    Matrix factorization approaches to relation extraction provide several attractive features: they support distant supervision, handle open schemas, and leverage unlabeled data. Unfortunately, these methods share a shortcoming with all other distantly supervised approaches: they cannot learn to extract target relations without existing data in the knowledge base, and likewise, these models are inaccurate for relations with sparse data. Rule-based extractors, on the other hand, can be easily extended to novel relations and improved for existing but inaccurate relations, through first-order formulae that capture auxiliary domain knowledge. However, usually a large set of such formulae is necessary to achieve generalization.
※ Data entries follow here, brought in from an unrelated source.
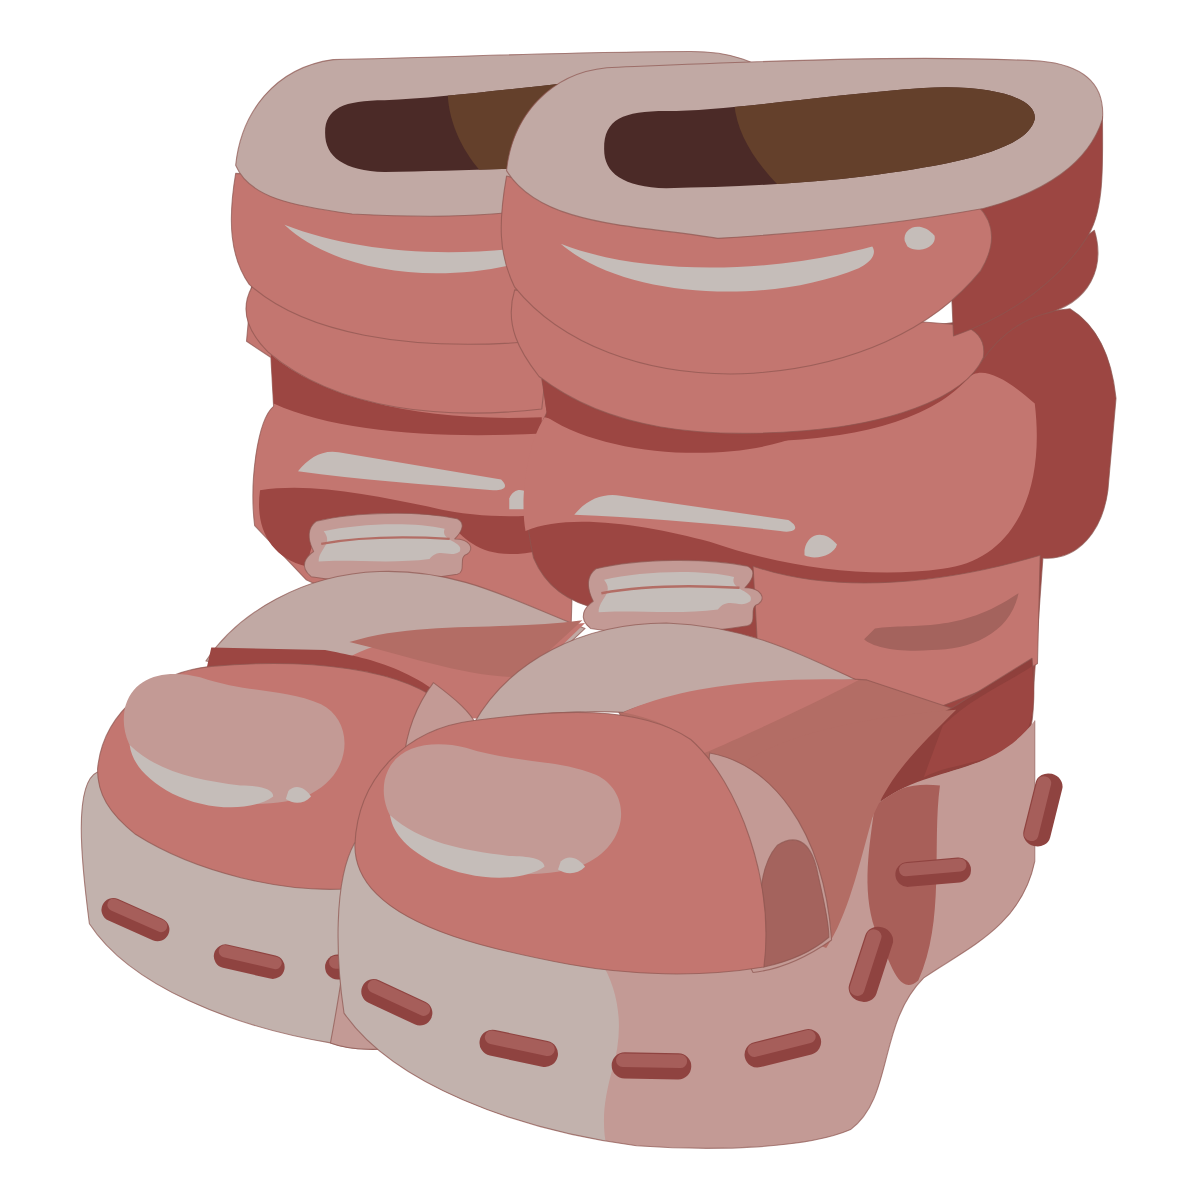
<!DOCTYPE html>
<html lang="en">
<head>
<meta charset="utf-8">
<title>Pink slouch boots</title>
<style>
:root{
  --paper:#ffffff;
  --rose:#c37670;
  --rose-deep:#9c4642;
  --rose-dark:#8f403c;
  --rose-brown:#b36d65;
  --blush:#c39a95;
  --rim:#c1a9a4;
  --sole:#c2b2ad;
  --gleam:#c5bdb9;
  --lining:#64402b;
  --lining-dark:#4b2a27;
  --stitch:#8f4340;
  --stitch-top:#a65e5a;
  --seam:#8d5550;
}
html,body{margin:0;background:var(--paper);overflow:hidden}
.canvas{width:1200px;height:1200px;overflow:hidden;background:var(--paper)}
.canvas svg{display:block}
.rose{fill:var(--rose)} .deep{fill:var(--rose-deep)} .dark{fill:var(--rose-dark)}
.brown{fill:var(--rose-brown)} .blush{fill:var(--blush)} .rim{fill:var(--rim)}
.sole{fill:var(--sole)} .gleam{fill:var(--gleam)}
.lining{fill:var(--lining)} .lining-dark{fill:var(--lining-dark)}
.muted{fill:#a4635d} .heel-strip{fill:#a85f59}
.edged{stroke:var(--seam);stroke-width:.4;stroke-opacity:.7;stroke-linejoin:round}
</style>
</head>
<body>
<main class="canvas">
<svg width="1200" height="1200" viewBox="0 0 443 443" role="img" aria-label="A pair of pink slouch boots with pale stitched soles">
  <defs>
    <g id="stitch">
      <rect x="-14" y="-4.6" width="28" height="9.2" rx="4.6" fill="var(--stitch)"/>
      <rect x="-12.5" y="-4.2" width="25" height="4.8" rx="2.4" fill="var(--stitch-top)"/>
    </g>
    <g id="strap">
      <path class="blush edged" d="M4,1 C20,-3 45,-3 60,0 C64,2 61,6 59,8 C65,8 67,12 64,14 C60,15 64,21 60,22 C42,25 20,26 2,23 C-3,19 0,15 3,13 C1,9 0,4 4,1Z"/>
      <path class="gleam" d="M7,5 C20,2 42,1 55,4 C53,9 63,9 61,13 C57,16 53,11 49,16 C34,18 16,16 5,17 C5,12 11,10 7,5Z"/>
      <path d="M6,10 C22,7 40,7 57,8" fill="none" stroke="var(--rose-brown)" stroke-width=".9"/>
    </g>
    <g id="toe-shine">
      <path class="blush" d="M0,14 C3,1 17,-1 30,2 C49,8 63,6 78,12 C91,18 91,37 74,45 C60,51 34,50 16,41 C5,34 -2,25 0,14Z"/>
      <path class="gleam" d="M2,27 C13,37 29,40 46,42 C53,42 59,43 59,46 C50,52 32,51 19,45 C9,40 3,34 2,27Z"/>
      <path class="gleam" d="M65,44 C68,41 72,43 74,46 C71,49 67,49 64,47Z"/>
    </g>
    <clipPath id="front-opening"><path d="M223,55 C223,44 230,41 246,41 C268,41 305,35 341,32.500 C365,31 383,36 382,44 C379,56 350,61 320,65 C296,68 270,69 246,69.500 C230,69 223,64 223,55Z"/></clipPath>
    <clipPath id="back-opening"><path d="M120,49 C120,40 127,37 142,37 C168,36 200,31 240,28 L240,60 C205,62 170,63 142,63.500 C127,63 120,58 120,49Z"/></clipPath>
    <clipPath id="front-sole-shape"><path d="M131,311 C123,325 124,354 127,374 C145,400 190,417 235,423 C264,425 298,424 314,417 C330,405 324,378 341,361 C357,350 377,342 382,318 L382,266 C366,287 344,282 325,296 L300,310 L258,300Z"/></clipPath>
  </defs>

  <g id="back-boot">
    <g class="shaft">
      <path class="rose edged" d="M93,104 L91,126 L100,132 L101,150 C95,155 92,178 94,194 L113,214 L210,260 L215,90Z"/>
      <path class="deep" d="M100,131 C120,148 158,156 200,154 L200,160 C165,162 125,160 101,149Z"/>
      <path class="deep" d="M96,181 C115,178 138,183 158,187 C173,191 190,191 200,190 L200,203 C180,208 172,200 166,193 L118,192 L113,209 C100,206 94,195 96,181Z"/>
      <path class="rose edged" d="M93,106 C88,115 92,123 99,130 C125,152 165,155 200,151 L205,105Z"/>
      <path class="rose edged" d="M87,64 C84,82 85,95 92,105 C112,123 150,130 198,126 L205,70Z"/>
      <path class="rim edged" d="M87,61 C89,42 101,25 123,22 C170,21 215,19 255,19 C270,19 281,23 285,29 L205,76 C180,81 150,80 130,79 C108,76 92,73 87,61Z"/>
      <g clip-path="url(#back-opening)">
        <path class="lining-dark" d="M115,25 H245 V70 H115Z"/>
        <path class="lining" d="M166,25 C163,40 169,55 180,66 H245 V25Z"/>
      </g>
      <path class="gleam" d="M105,83 C128,92 158,95 188,92 L188,98 C156,105 122,99 105,83Z"/>
      <path class="gleam" d="M110,174 C114,169 119,166 125,167 L185,177 C188,180 186,181 182,181 C158,179 132,177 110,174Z"/>
      <path class="gleam" d="M188,184 C190,179 195,181 195,183 L194,188 L188,188Z"/>
    </g>
    <use href="#strap" transform="translate(113 191.500) scale(.93)"/>
    <g class="foot">
      <path class="sole edged" d="M36,285 C27,289 30,318 33,341 C48,364 86,379 122,385 C130,388 142,388 150,386 L160,300Z"/>
      <path class="blush edged" d="M127,326 C129,345 127,358 122,385 C130,388 142,388 150,386 L150,320Z"/>
      <path class="rim edged" d="M76,244 C88,226 112,212 140,211 C170,210 190,222 216,232 L180,266 L110,250Z"/>
      <path class="rose" d="M130,242 C150,232 180,233 216,230 L180,265 L160,266Z"/>
      <path class="brown" d="M129,237 C155,229 185,233 215,229 L192,250 C172,250 150,242 129,237Z"/>
      <path class="deep" d="M78,239 L120,240 C135,243 155,246 174,267 L158,266 C135,245 105,250 76,248Z"/>
      <path class="rose edged" d="M36,284 C38,262 58,248 78,246 C112,243 150,246 166,262 L175,285 L130,328 C105,330 72,322 50,308 C40,300 36,293 36,284Z"/>
      <path class="blush edged" d="M160,252 C168,258 174,263 176,268 C164,272 154,276 149,281 C150,270 154,260 160,252Z"/>
      <use href="#toe-shine" transform="translate(46 248) scale(.93 1)"/>
    </g>
    <g class="stitching">
      <use href="#stitch" transform="translate(50 339.500) rotate(24) scale(.95)"/>
      <use href="#stitch" transform="translate(92 355) rotate(13) scale(.95)"/>
      <use href="#stitch" transform="translate(134 357)"/>
    </g>
  </g>

  <g id="front-boot">
    <g class="shaft">
      <path class="deep edged" d="M200,140 L202,152 C195,165 192,185 197,206 C202,218 212,223 222,225 L330,270 L381,262 L385,206 C398,207 407,196 409,181 L412,147 C410,128 403,119 395,114 L360,118Z"/>
      <path class="rose" d="M201,154 C194,165 192,185 194,196 C210,189 240,194 262,200 C288,209 320,214 348,210 C374,207 386,182 382,149 C372,140 362,134 357,140 C330,170 250,166 201,154Z"/>
      <path class="deep" d="M200,139 C220,156 255,163 295,161 C270,171 225,169 202,154Z"/>
      <path class="rose edged" d="M278,209 C310,220 350,215 384,205 L383,245 C368,254 350,259 330,268 L280,245Z"/>
      <path class="muted" d="M323,232 C338,230 354,234 376,219 C373,234 358,240 344,240 C332,241 322,239 319,236Z"/>
      <path class="deep edged" d="M356,121 L404,85 C408,98 403,112 385,116 C375,119 368,125 362,134Z"/>
      <path class="rose edged" d="M190,107 C186,120 192,130 199,139 C225,159 260,162 297,159 C325,157 356,148 363,132 C364,126 361,122 355,120Z"/>
      <path class="deep edged" d="M350,80 C378,73 402,62 407,43 C407,60 408,78 401,88 C392,102 375,116 352,124Z"/>
      <path class="rose edged" d="M187,65 C184,82 184,94 190,106 C207,127 238,139 274,138 C315,136 345,121 362,100 C368,90 367,82 361,76 L264,84Z"/>
      <path class="rim edged" d="M187,63 C189,43 203,27 224,25 C272,23 335,20 384,22.500 C400,24 408,31 407,44 C402,60 386,71 363,77 C330,83 298,86 265,88 C236,83 200,84 187,63Z"/>
      <g clip-path="url(#front-opening)">
        <path class="lining-dark" d="M218,28 H390 V75 H218Z"/>
        <path class="lining" d="M272,28 C268,43 276,58 291,72 H390 V28Z"/>
      </g>
      <path class="gleam" d="M207,90 C235,101 281,102 322,91 C324,94 321,97 317,99 C283,113 230,110 207,90Z"/>
      <path class="gleam" d="M334,89 C333,84 340,81 345,87 C346,91 339,94 335,91Z"/>
      <path class="gleam" d="M212,190 C217,184 223,182 229,183 L291,192 C296,195 293,197 288,196 C262,193 236,191 212,190Z"/>
      <path class="gleam" d="M297,203 C298,197 304,195 309,201 C308,205 301,207 297,205Z"/>
    </g>
    <use href="#strap" transform="translate(216 209)"/>

    <g class="foot">
      <path class="brown edged" d="M228,262 C255,250 292,249 320,251 L353,262 C342,278 330,288 321,303 C315,320 308,335 304,350 L262,330Z"/>
      <path class="rim edged" d="M175,267 C188,244 215,230 246,230 C276,231 297,242 316,251 C288,252 252,254 230,263 C212,262 192,264 175,267Z"/>
      <path class="rose" d="M230,263 C254,252 290,250 317,251 C296,262 274,272 260,278 C251,269 241,265 230,263Z"/>
      <path class="dark edged" d="M326,300 C322,285 331,272 352,261 L381,243 C382,252 382,264 380,271 C365,286 343,281 326,300Z"/>
      <path class="deep" d="M348,268 C358,258 372,252 381,246 C382,256 382,265 378,272 C366,283 352,281 341,287Z"/>

      <g clip-path="url(#front-sole-shape)">
        <path class="blush" d="M120,260 H390 V430 H120Z"/>
        <path class="sole" d="M120,300 L205,340 C225,350 233,372 226,395 C223,406 222,414 224,424 L120,430Z"/>
        <path class="heel-strip" d="M323,297 C331,290 339,289 347,290 C344,312 349,340 339,362 C331,369 328,352 323,343 C318,328 321,312 323,297Z"/>
      </g>
      <path class="brown" d="M270,285 C285,272 315,265 353,262 C340,275 329,285 322,302 C317,320 313,338 305,350 L280,340Z"/>
      <path class="blush edged" d="M262,278 C284,282 304,305 307,347 C297,354 287,358 278,359 L258,320Z"/>
      <path class="muted edged" d="M282,357 C280,338 279,321 287,312 C295,307 300,312 302,323 C304,332 306,340 306,346 C299,352 291,355 282,357Z"/>
      <path class="rose edged" d="M131,312 C132,287 150,269 175,266 C205,262 236,260 255,273 C273,289 286,326 282,357 C258,361 232,360 210,356 C178,350 152,343 139,330 C133,324 131,318 131,312Z"/>
      <use href="#toe-shine" transform="translate(142 274)"/>
      <path d="M131,311 C123,325 124,354 127,374 C145,400 190,417 235,423 C264,425 298,424 314,417 C330,405 324,378 341,361 C357,350 377,342 382,318 L382,266" fill="none" stroke="var(--seam)" stroke-width=".4" stroke-opacity=".7"/>
    </g>

    <g class="stitching">
      <use href="#stitch" transform="translate(146.500 370) rotate(25)"/>
      <use href="#stitch" transform="translate(191.500 387) rotate(12) scale(1.050)"/>
      <use href="#stitch" transform="translate(240.500 393.500) rotate(1) scale(1.050)"/>
      <use href="#stitch" transform="translate(289 387) rotate(-14) scale(1.030)"/>
      <use href="#stitch" transform="translate(321.500 356) rotate(-72) scale(1.020 1.150)"/>
      <use href="#stitch" transform="translate(344.500 322) rotate(-5)"/>
      <use href="#stitch" transform="translate(385 299) rotate(-76) scale(.98 1.100)"/>
    </g>
  </g>
</svg>
</main>
</body>
</html>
    In this paper, we introduce a paradigm for learning low-dimensional embeddings of entity-pairs and relations that combine the advantages of matrix factorization with first-order logic domain knowledge. We introduce simple approaches for estimating such embeddings, as well as a novel training algorithm to jointly optimize over factual and first-order logic information. Our results show that this method is able to learn accurate extractors with little or no distant supervision alignments, while at the same time generalizing to textual patterns that do not appear in the formulae.
     author = {Tim Rocktaschel and Sameer Singh and Sebastian Riedel},
     title = {Injecting Logical Background Knowledge into Embeddings for Relation Extraction},
     booktitle = {Annual Conference of the North American Chapter of the Association for Computational Linguistics (NAACL)},
     year = {2015}
  • T. Chen, S. Singh, B. Taskar, C. Guestrin. Efficient Second-Order Gradient Boosting for Conditional Random Fields. International Conference on Artificial Intelligence and Statistics (AISTATS). 2015Conference
    Coming Soon!
     author = {Tianqi Chen and Sameer Singh and Ben Taskar and Carlos Guestrin},
     title = {Efficient Second-Order Gradient Boosting for Conditional Random Fields},
     booktitle = {International Conference on Artificial Intelligence and Statistics (AISTATS)},
     year = {2015}
  • X. Ling, S. Singh, D. Weld. Design Challenges for Entity Linking. Transactions of the Association for Computational Linguistics (TACL). 2015Journal
    To be presented at ACL, Beijing, July 26-31, 2015.
    Recent research on entity linking (EL) has introduced a plethora of promising techniques, ranging from deep neural networks to joint inference. But despite numerous papers there is surprisingly little understanding of the state of the art in EL. We attack this confusion by analyzing differences between several versions of the EL problem and presenting a simple yet effective, modular, unsupervised system, called Vinculum, for entity linking. We conduct an extensive evaluation on nine data sets, comparing Vinculum with two state-of-the-art systems, and elucidate key aspects of the system that include mention extraction, candidate generation, entity type prediction, entity coreference, and coherence.
     author = {Xiao Ling and Sameer Singh and Dan Weld},
     title = {Design Challenges for Entity Linking},
     series = {Transactions of the Association for Computational Linguistics (TACL)},
     year = {2015}